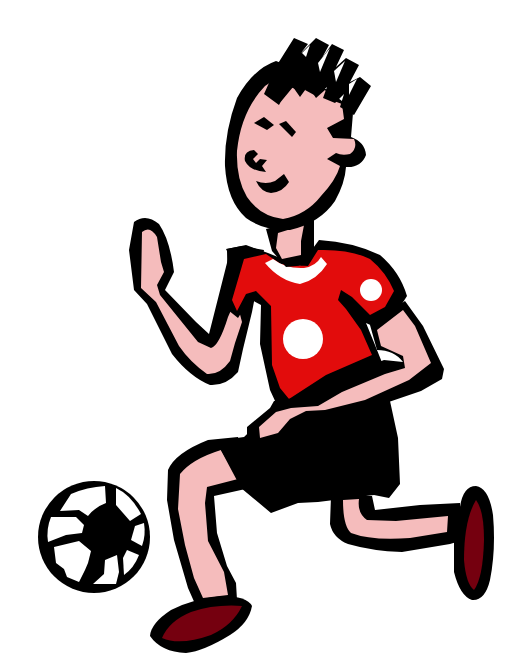
<!DOCTYPE html>
<html lang="en">
<head>
<meta charset="utf-8">
<title>Footballer</title>
<style>
:root { --paper: #fff; --ink: #000; --skin: #f5bcbc; --shirt: #e20c0c; --boot: #75000f; }
html, body { margin: 0; background: var(--paper); }
body { width: 531px; height: 672px; overflow: hidden; }
svg { display: block; }
.ink { fill: var(--ink); }
.skin { fill: var(--skin); }
.shirt { fill: var(--shirt); }
.boot { fill: var(--boot); }
.white { fill: var(--paper); }
.line { fill: none; stroke: var(--ink); stroke-linecap: round; stroke-linejoin: round; }
</style>
</head>
<body>
<svg width="531" height="672" viewBox="0 0 531 672" role="img" aria-label="Cartoon boy in a red shirt running after a football">

  <g id="ball">
    <ellipse class="ink" cx="94" cy="537" rx="56" ry="56"/>
    <path class="white" d="M71 494Q87 487 105 486L106 503Q95 507 88 516L79 510L60 511Z"/>
    <path class="white" d="M116 488Q131 495 141 514L130 521L116 505Z"/>
    <path class="white" d="M51 517L76 517L84 525L82 533L66 535L48 542Q46 529 51 517Z"/>
    <path class="white" d="M135 526L144 523Q146 535 142 546L131 540Z"/>
    <path class="white" d="M54 547L79 541L91 551L88 563L85 570L79 582L67 577L64 569L56 563Z"/>
    <path class="white" d="M105 560L117 555L119 572L116 584L93 584L104 574Z"/>
    <path class="white" d="M127 550L139 555Q134 568 124 575L123 558Z"/>
  </g>

  <g id="back-leg">
    <path class="ink" d="M331 496L330 524Q333 538 348 544Q372 551 402 552L450 544L460 541L460 503L420 505L375 510L372 496Z"/>
    <path class="skin" d="M343 500L359 499Q357 513 367 520L396 521L448 516L447 532L410 538Q372 541 351 533Q343 526 343 500Z"/>
    <path class="ink" d="M449 514L460 507Q463 486 476 486Q489 488 493 515Q496 550 490 580Q485 601 472 600Q460 596 454 572L454 541L448 536Z"/>
    <path class="boot" d="M476 500Q484 510 484 540Q483 578 474 590Q466 584 464 560Q464 520 476 500Z"/>
  </g>

  <g id="front-leg">
    <path class="ink" d="M238 437L208 440Q175 453 168 470L167 500L174 540L188 588L196 606L237 600L236 583L227 566L217 533L214 496L250 488Z"/>
    <path class="skin" d="M221 450L238 479L207 487L205 503L208 541L224 572L228 595L203 598L194 578L185 545L178 509L180 474Q192 459 221 450Z"/>
    <path class="ink" d="M150 636Q151 623 171 610Q192 599 222 596Q247 596 252 606Q249 623 230 635Q204 651 186 653Q161 652 150 636Z"/>
    <path class="boot" d="M162 638Q169 621 191 612Q215 604 242 606Q233 625 211 635Q180 646 162 638Z"/>
  </g>

  <path id="shorts" class="ink" d="M216 441L244 437L275 407L340 398L390 401L398 438L400 484L389 498L374 495L318 502L298 503L271 513L241 488Z"/>

  <g id="raised-arm">
    <path class="ink" d="M134 222Q146 213 159 224Q170 240 174 272L165 290L196 322L209 334L229 255L226 249L242 246L264 250L252 312L243 349L238 372Q226 386 210 385Q190 377 172 354L147 304L134 290L129 250Z"/>
    <path class="skin" d="M142 232Q150 225 157 237L161 262L164 272L157 285L160 295L198 342L211 348Q219 346 228 317L236 299L242 322L235 343L230 361Q220 375 207 374Q190 362 179 346L156 302L141 288Z"/>
  </g>

  <g id="shirt">
    <path class="ink" d="M227 249L246 245L268 253L300 266L319 240Q353 242 380 255Q400 272 407 296L398 310L379 329L366 323L375 345L383 365L333 386L298 402L276 403L270 390L260 344L261 305L250 299L238 318L228 310Z"/>
    <path class="shirt" d="M244 259L266 254L281 264L308 266L318 250Q350 249 370 259Q386 272 394 291L385 307L370 315L352 297L341 290L338 300L346 309L361 330L372 355L326 375L289 399L280 388L272 365L271 306L256 291L246 294L237 311L232 300Z"/>
    <path class="white" d="M265 263L273 259Q286 269 304 268Q316 266 321 257L327 264Q317 280 300 284Q280 281 265 263Z"/>
    <circle id="chest-badge" class="white" cx="303" cy="339" r="20"/>
    <circle id="sleeve-badge" class="white" cx="371" cy="290" r="11"/>
  </g>

  <g id="neck">
    <path class="ink" d="M266 229L282 225L314 218L314 251L307 265L286 267L272 251Z"/>
    <path class="skin" d="M278 233L304 225L301 241L301 255L282 259L276 248Z"/>
  </g>

  <g id="lower-arm">
    <path class="ink" d="M370 325L405 301L423 326L444 369L442 379L421 391L377 406L332 411L300 414L282 431L260 441L247 437L247 427L270 408L274 401L301 397L330 381L384 360L403 362Q394 350 377 350Z"/>
    <path class="skin" d="M377 330L403 310L415 326L431 363L409 380L365 400L325 410L306 411L290 419L278 433L260 438L259 427L276 412L291 408L318 406L342 392L385 374L405 368L403 356L381 346Z"/>
  </g>

  <g id="head">
    <path class="ink" d="M276 61Q253 69 237 98Q224 133 225 166Q227 201 246 218Q264 231 290 230Q320 223 335 201Q345 183 346 167Q361 168 366 155Q365 142 351 137L353 113L342 101L300 70Z"/>
    <path class="skin" d="M271 82L279 104L293 87L300 97L308 86L316 98L325 90L334 101L342 104L344 119L327 128L333 138L354 139Q358 148 350 154Q342 156 336 153L327 159L340 166Q336 180 321 196Q306 215 283 219Q260 216 247 197Q236 179 237 151Q241 111 265 86Z"/>
    <g id="hair" class="ink">
      <path d="M264 94L277 65L294 38L308 44L301 53L316 38L329 45L322 58L332 44L344 50L336 67L346 58L359 65L350 82L360 77L371 86L354 115L340 107L344 94L335 103L323 98L327 87L316 96L305 90L307 80L300 91L288 86L279 105Z"/>
    </g>
    <g id="hair-gaps" class="white">
      <path d="M302 53L310 45L306 57Z"/>
      <path d="M318 63L330 48L320 72Z"/>
      <path d="M334 71L345 61L336 82Z"/>
      <path d="M349 84L357 79L349 95Z"/>
    </g>
    <g id="face" class="ink">
      <path d="M254 123L264 117L274 125L267 130Z"/>
      <path d="M279 124L286 121L296 132L292 137Z"/>
      <path d="M254 150Q243 151 245 161Q250 171 266 172L262 166L267 160L260 159L256 163L253 159L258 154Z"/>
      <path d="M256 181Q266 185 275 181L284 174L289 182Q283 192 271 193Q261 192 256 181Z"/>
    </g>
  </g>
</svg>
</body>
</html>
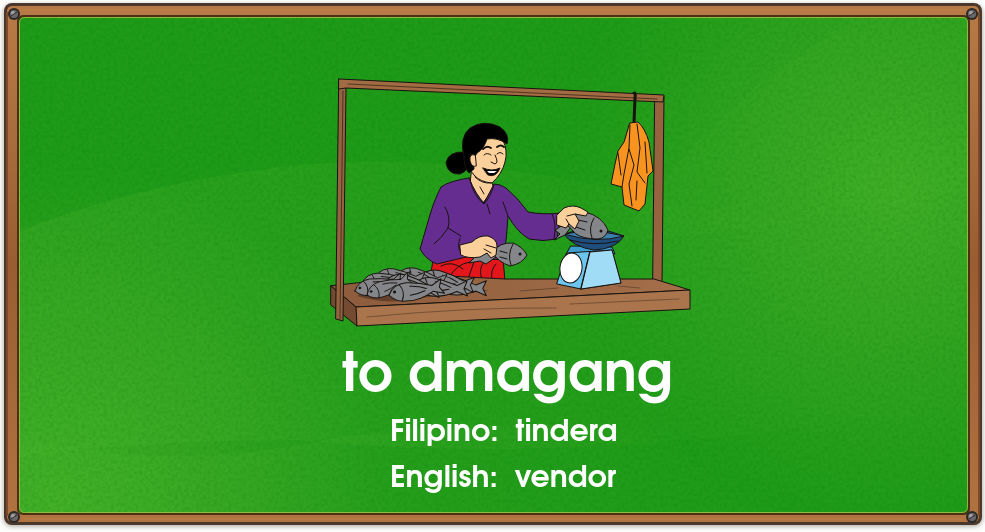
<!DOCTYPE html>
<html lang="en">
<head>
<meta charset="utf-8">
<title>to dmagang</title>
<style>
:root {
  --paper: #fdfdfb;
  --board: #1f9a19;
  --wood: #a5693a;
  --plank: #96623f;
  --ink: #17130f;
  --chalk: #fff;
  --skin: #fbd09a;
  --blouse: #662d91;
  --skirt: #e3161c;
  --fish: #85868a;
  --cloth: #f7931e;
  --scale: #6cc5ee;
}
* { box-sizing: border-box; margin: 0; }
html, body { width: 985px; height: 532px; overflow: hidden; background: var(--paper); }
.card { position: relative; width: 985px; height: 532px; overflow: hidden; }
.board, .stall { position: absolute; left: 0; top: 0; display: block; }
.word {
  position: absolute;
  display: flex;
  align-items: baseline;
  white-space: pre;
  font-family: "TeX Gyre Adventor", "Century Gothic", sans-serif;
  font-weight: 700;
  line-height: 0;
  color: var(--chalk);
}
.word::before { content: ""; width: 0; height: 60px; }
.term { left: 342px; top: 331px; font-size: 54.6px; }
.filipino { left: 390px; top: 381px; font-size: 30px; }
.english { left: 390px; top: 427px; font-size: 30px; }
.word > * { font: inherit; line-height: 0; }
.line { stroke: var(--ink); stroke-width: 1; stroke-linejoin: round; stroke-linecap: round; }
.stroke { fill: none; }
</style>
</head>
<body>
<main class="card">
  <svg class="board" width="985" height="532" viewBox="0 0 985 532" aria-hidden="true">
    <defs>
      <radialGradient id="glow-left" gradientUnits="userSpaceOnUse" cx="60" cy="500" r="340">
        <stop offset="0" stop-color="#4fb42c" stop-opacity=".75"/>
        <stop offset="1" stop-color="#4fb42c" stop-opacity="0"/>
      </radialGradient>
      <radialGradient id="glow-right" gradientUnits="userSpaceOnUse" cx="900" cy="190" r="330">
        <stop offset="0" stop-color="#4db32c" stop-opacity=".75"/>
        <stop offset="1" stop-color="#4db32c" stop-opacity="0"/>
      </radialGradient>
      <linearGradient id="swoop" x1="0" x2="1">
        <stop offset="0" stop-color="#49b32c" stop-opacity=".3"/>
        <stop offset="1" stop-color="#49b32c" stop-opacity="0"/>
      </linearGradient>
      <linearGradient id="wood-across" x2="0" y2="1">
        <stop offset="0" stop-color="#b87b47"/>
        <stop offset=".5" stop-color="#9a5d31"/>
        <stop offset="1" stop-color="#b17340"/>
      </linearGradient>
      <filter id="grain" x="0" y="0" width="100%" height="100%">
        <feTurbulence type="fractalNoise" baseFrequency=".28" numOctaves="2" seed="5"/>
        <feColorMatrix values="0 0 0 0 0  0 0 0 0 .2  0 0 0 0 0  0 0 0 1.1 -.42"/>
      </filter>
      <filter id="soft"><feGaussianBlur stdDeviation="2"/></filter>
      <g id="screw">
        <circle r="6" fill="#2b2926"/>
        <circle r="4" fill="#69676a"/>
        <circle cx="-1" cy="-1" r="2" fill="#a3a2a4"/>
        <path d="M-3 2L3-2" stroke="#252325"/>
      </g>
    </defs>
    <rect x="3" y="4" width="980" height="523" rx="9" fill="#8b867c" opacity=".6" filter="url(#soft)"/>
    <rect x="4" y="3" width="978" height="522" rx="8" fill="#49382b"/>
    <rect x="7" y="6" width="972" height="516" rx="5" fill="url(#wood-across)"/>
    <path d="M7 12V516M979 12V516" stroke="#7b4a29" stroke-width="2"/>
    <path d="M24 10H962M24 519H962" stroke="#c28852" opacity=".6"/>
    <rect x="17" y="15" width="953" height="500" rx="6" fill="#4a3016"/>
    <rect x="19" y="17" width="949" height="496" rx="5" fill="var(--board)"/>
    <rect x="19" y="17" width="949" height="496" rx="5" fill="url(#glow-left)"/>
    <rect x="19" y="17" width="949" height="496" rx="5" fill="url(#glow-right)"/>
    <path d="M19 231Q150 180 300 165Q480 150 680 205L968 240V400Q600 470 300 440Q130 440 19 458Z" fill="url(#swoop)"/>
    <path d="M620 240Q800 230 968 190V17H860Q720 90 620 240Z" fill="#4bb32c" opacity=".1"/>
    <path d="M19 438Q150 470 300 445Q450 415 640 430L760 513H19Z" fill="url(#swoop)"/>
    <rect x="19" y="17" width="949" height="496" rx="5" filter="url(#grain)" opacity=".4"/>
    <rect x="19.5" y="17.5" width="948" height="495" rx="5" fill="none" stroke="#93b83b" stroke-width="1"/>
    <use href="#screw" x="14" y="14"/>
    <use href="#screw" x="972" y="14"/>
    <use href="#screw" x="14" y="517"/>
    <use href="#screw" x="972" y="517"/>
  </svg>

  <svg class="stall" width="985" height="532" viewBox="0 0 985 532" role="img" aria-label="Woman selling fish at a market stall">
    <defs>
      <linearGradient id="table-top" x2="1" y2="0">
        <stop offset="0" stop-color="#8d5c3d"/>
        <stop offset="1" stop-color="#a46f49"/>
      </linearGradient>
      <g id="fish" class="line" fill="var(--fish)">
        <path d="M0 0Q6-10 19-9Q32-7 44-2L54-7L51 1L55 8L44 4Q30 11 16 9Q5 8 0 0Z"/>
        <path class="stroke" d="M12-8Q17 0 12 8M22-5Q30-4 38 0M21 4Q29 4 36 2"/>
        <circle cx="6" cy="-2" r="1" fill="var(--ink)"/>
      </g>
    </defs>

    <g id="rear-post" class="line" fill="var(--plank)">
      <path d="M655 98L664 96L662 286L653 284Z"/>
    </g>

    <g id="vendor" class="line">
      <path id="skirt" fill="var(--skirt)" d="M433 261L430 277L505 281L503 258L470 252Z"/>
      <path class="stroke" d="M441 266Q452 260 463 269M449 278Q456 264 470 262M468 279L474 262M482 280Q478 268 484 262M492 280Q490 270 496 264"/>
      <path id="neck" fill="var(--skin)" d="M472 165L470 184L483 203L494 188L490 178Z"/>
      <path id="blouse" fill="var(--blouse)" d="M469 178Q449 181 441 187Q433 202 427 225L420 249Q426 260 437 264L466 257L503 260Q507 240 508 216Q517 232 529 239Q543 242 557 239L561 213Q543 215 528 212Q518 198 506 188Q500 184 494 184L484 203Q476 195 469 178Z"/>
      <path class="stroke" d="M445 207Q451 217 448 228Q442 238 434 244M461 236L448 228M466 257Q455 251 460 238M508 216L503 202M470 180Q474 197 484 204Q490 198 494 185M487 204L490 214M552 214Q557 224 554 239"/>
      <path id="bun" fill="#000" d="M465 152Q448 151 446 163Q448 175 460 174Q470 170 470 160Z"/>
      <path id="face" fill="var(--skin)" d="M474 143Q488 133 503 140Q508 151 505 162Q502 174 492 183Q480 182 474 175Q468 169 469 158Z"/>
      <path id="hair" fill="#000" d="M464 157Q459 137 470 128Q484 119 500 127Q510 134 507 144Q497 137 487 139Q484 149 477 153Q473 158 474 169L469 173Q464 168 464 157Z"/>
      <path id="ear" fill="var(--skin)" d="M475 155Q469 153 470 161Q472 168 476 166Z"/>
      <path class="stroke" stroke-width="2" d="M483 149Q487 145 491 148M497 147Q501 144 504 147"/>
      <path class="stroke" d="M484 155Q487 152 491 155M497 154Q500 151 503 154M495 155Q499 163 495 164L491 162"/>
      <path fill="#000" d="M483 168Q492 172 500 168Q496 178 488 175Z"/>
      <path d="M487 171L497 171L494 173L489 173Z" fill="#fff" stroke="none"/>
      <path class="stroke" d="M475 177Q482 184 491 183M480 187L484 194"/>
    </g>

    <g id="table" class="line">
      <path fill="url(#table-top)" d="M331 286L356 307L690 290L654 279L505 279L430 275Z"/>
      <path fill="#aa744d" d="M356 307L690 290V309L357 326Z"/>
      <path fill="#744a30" d="M331 286L356 307L357 326L331 305Z"/>
      <path class="stroke" opacity=".35" d="M367 317Q470 307 556 308M570 304L679 299M520 291L558 288M618 286L640 288"/>
    </g>

    <g id="frame-front" class="line" fill="var(--plank)">
      <path d="M339 79L346 87L343 321L336 319Z"/>
      <path fill="#a26b42" d="M339 79L664 95L663 102L346 88L339 89Z"/>
      <path class="stroke" opacity=".6" d="M343 91L340 319M348 84L657 99"/>
    </g>

    <g id="hanging-cloth">
      <path d="M633 94Q636 91 635 98L634 123" fill="none" stroke="var(--ink)" stroke-width="3"/>
      <path class="line" fill="var(--cloth)" d="M630 123L638 122Q645 128 649 142L653 171L648 176L645 204L639 211L629 207L624 205L622 187L611 184L615 164L618 151L624 142Z"/>
      <path class="line stroke" d="M630 125L629 148L624 174L622 187M637 124L640 148L637 172L645 183M629 149L634 165L629 184L632 206M645 142L647 173M618 153L621 175M637 181L636 200"/>
    </g>

    <g id="weighing-scale" class="line">
      <path fill="#3f9dce" d="M571 246L612 247L615 254L566 255Z"/>
      <path fill="var(--scale)" d="M567 253L612 250L621 283L581 289L557 284Z"/>
      <path fill="#a0dcf5" d="M590 252L612 250L621 283L581 289Z"/>
      <path class="stroke" d="M590 252L581 289"/>
      <ellipse cx="571" cy="268" rx="11" ry="15" fill="#fff" transform="rotate(8 571 268)"/>
      <path fill="#1f4d7c" d="M564 234Q592 223 624 236Q616 249 594 250Q573 247 564 234Z"/>
      <path fill="#3c80b0" d="M564 234Q592 228 624 236Q596 244 564 234Z"/>
      <path class="stroke" d="M570 240Q594 247 618 241"/>
    </g>

    <g id="weighed-fish">
      <path class="line" fill="var(--fish)" d="M563 225L555 230L560 234L554 240L565 235L571 227Z"/>
      <path class="line" fill="var(--fish)" d="M568 225Q574 212 585 212Q602 216 608 230Q606 238 598 239Q583 239 576 234Z"/>
      <path class="line stroke" d="M594 218Q588 228 592 238M578 220L587 222M576 227L585 230"/>
      <circle cx="601" cy="231" r="1.5" fill="var(--ink)"/>
      <path id="far-hand" class="line" fill="var(--skin)" d="M557 215L564 208Q573 204 581 208L588 212L586 216L575 214L579 221L575 229L569 224L566 228L557 225Z"/>
      <path class="line stroke" d="M567 216L575 214M566 219L569 224"/>
    </g>

    <g id="held-fish">
      <path class="line" fill="var(--fish)" d="M492 252L476 256L469 263L480 261L486 264L496 257Z"/>
      <path class="line" fill="var(--fish)" d="M492 252Q500 242 513 243Q523 247 527 255Q522 264 510 266Q498 262 492 252Z"/>
      <path class="line stroke" d="M513 244Q507 255 511 265M500 251L507 253M500 257L507 259"/>
      <circle cx="520" cy="254" r="1.5" fill="var(--ink)"/>
      <path id="near-hand" class="line" fill="var(--skin)" d="M460 245L472 242Q479 235 488 236Q497 239 497 246L496 255L491 258L487 253L480 257Q468 259 461 255Z"/>
      <path class="line stroke" d="M486 245L496 248M484 249L491 253"/>
    </g>

    <g id="fish-pile">
      <path d="M357 296Q390 306 420 298L488 291L470 284L380 283Z" fill="#3a2518" opacity=".5"/>
      <use href="#fish" transform="translate(432 284) rotate(4)"/>
      <use href="#fish" transform="translate(420 277) rotate(8)"/>
      <use href="#fish" transform="translate(398 274) rotate(8) scale(.9)"/>
      <use href="#fish" transform="translate(376 276) rotate(3) scale(.9)"/>
      <use href="#fish" transform="translate(413 286) rotate(2)"/>
      <use href="#fish" transform="translate(362 283) rotate(-6) scale(.9)"/>
      <use href="#fish" transform="translate(386 281) rotate(9)"/>
      <use href="#fish" transform="translate(355 291) rotate(-14) scale(.9)"/>
      <use href="#fish" transform="translate(367 295) rotate(-22) scale(.85)"/>
      <use href="#fish" transform="translate(389 295) rotate(-10)"/>
    </g>
  </svg>

  <div class="word term"><h1>to dmagang</h1></div>
  <div class="word filipino"><p>Filipino:  tindera</p></div>
  <div class="word english"><p>English:  vendor</p></div>
</main>
</body>
</html>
##############################
**TASK STATEMENT**
Look through the records and copy down every line that holds "board".

**SOLUTION TO THE EXERCISE**
  --board: #1f9a19;
.board, .stall { position: absolute; left: 0; top: 0; display: block; }
  <svg class="board" width="985" height="532" viewBox="0 0 985 532" aria-hidden="true">
    <rect x="19" y="17" width="949" height="496" rx="5" fill="var(--board)"/>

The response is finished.